**Stored data entries**
• • • •

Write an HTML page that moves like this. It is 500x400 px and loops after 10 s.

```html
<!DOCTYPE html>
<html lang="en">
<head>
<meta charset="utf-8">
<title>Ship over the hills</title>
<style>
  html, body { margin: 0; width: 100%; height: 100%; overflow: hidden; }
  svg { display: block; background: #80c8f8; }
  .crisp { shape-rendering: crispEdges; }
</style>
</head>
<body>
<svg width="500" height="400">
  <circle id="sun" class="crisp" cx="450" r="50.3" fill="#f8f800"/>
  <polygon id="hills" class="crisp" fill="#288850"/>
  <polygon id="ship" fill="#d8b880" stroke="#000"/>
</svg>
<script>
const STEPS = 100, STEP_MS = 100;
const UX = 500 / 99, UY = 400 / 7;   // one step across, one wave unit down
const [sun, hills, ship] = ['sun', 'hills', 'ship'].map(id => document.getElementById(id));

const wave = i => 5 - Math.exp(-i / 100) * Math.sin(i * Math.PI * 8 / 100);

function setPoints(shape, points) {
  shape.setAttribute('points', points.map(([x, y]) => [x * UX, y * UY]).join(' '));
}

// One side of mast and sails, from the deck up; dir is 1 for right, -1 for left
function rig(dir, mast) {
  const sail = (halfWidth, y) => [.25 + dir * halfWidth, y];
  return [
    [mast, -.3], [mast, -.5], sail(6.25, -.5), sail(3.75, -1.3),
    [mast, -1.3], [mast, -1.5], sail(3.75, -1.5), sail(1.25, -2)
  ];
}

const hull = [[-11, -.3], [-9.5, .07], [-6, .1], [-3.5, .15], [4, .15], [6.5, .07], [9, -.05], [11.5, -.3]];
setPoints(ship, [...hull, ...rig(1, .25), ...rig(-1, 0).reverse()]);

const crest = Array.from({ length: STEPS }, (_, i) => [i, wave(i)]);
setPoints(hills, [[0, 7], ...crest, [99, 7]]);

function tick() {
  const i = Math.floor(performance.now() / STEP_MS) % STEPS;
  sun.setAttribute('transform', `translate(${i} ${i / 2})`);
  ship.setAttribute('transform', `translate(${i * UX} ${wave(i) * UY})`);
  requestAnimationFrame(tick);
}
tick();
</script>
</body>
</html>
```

• • • •

**What to work on**
Copy out every line of the data above, exactly as given.

**Response to this exercise**
Write an HTML page that moves like this. It is 500x400 px and loops after 10 s.

```html
<!DOCTYPE html>
<html lang="en">
<head>
<meta charset="utf-8">
<title>Ship over the hills</title>
<style>
  html, body { margin: 0; width: 100%; height: 100%; overflow: hidden; }
  svg { display: block; background: #80c8f8; }
  .crisp { shape-rendering: crispEdges; }
</style>
</head>
<body>
<svg width="500" height="400">
  <circle id="sun" class="crisp" cx="450" r="50.3" fill="#f8f800"/>
  <polygon id="hills" class="crisp" fill="#288850"/>
  <polygon id="ship" fill="#d8b880" stroke="#000"/>
</svg>
<script>
const STEPS = 100, STEP_MS = 100;
const UX = 500 / 99, UY = 400 / 7;   // one step across, one wave unit down
const [sun, hills, ship] = ['sun', 'hills', 'ship'].map(id => document.getElementById(id));

const wave = i => 5 - Math.exp(-i / 100) * Math.sin(i * Math.PI * 8 / 100);

function setPoints(shape, points) {
  shape.setAttribute('points', points.map(([x, y]) => [x * UX, y * UY]).join(' '));
}

// One side of mast and sails, from the deck up; dir is 1 for right, -1 for left
function rig(dir, mast) {
  const sail = (halfWidth, y) => [.25 + dir * halfWidth, y];
  return [
    [mast, -.3], [mast, -.5], sail(6.25, -.5), sail(3.75, -1.3),
    [mast, -1.3], [mast, -1.5], sail(3.75, -1.5), sail(1.25, -2)
  ];
}

const hull = [[-11, -.3], [-9.5, .07], [-6, .1], [-3.5, .15], [4, .15], [6.5, .07], [9, -.05], [11.5, -.3]];
setPoints(ship, [...hull, ...rig(1, .25), ...rig(-1, 0).reverse()]);

const crest = Array.from({ length: STEPS }, (_, i) => [i, wave(i)]);
setPoints(hills, [[0, 7], ...crest, [99, 7]]);

function tick() {
  const i = Math.floor(performance.now() / STEP_MS) % STEPS;
  sun.setAttribute('transform', `translate(${i} ${i / 2})`);
  ship.setAttribute('transform', `translate(${i * UX} ${wave(i) * UY})`);
  requestAnimationFrame(tick);
}
tick();
</script>
</body>
</html>
```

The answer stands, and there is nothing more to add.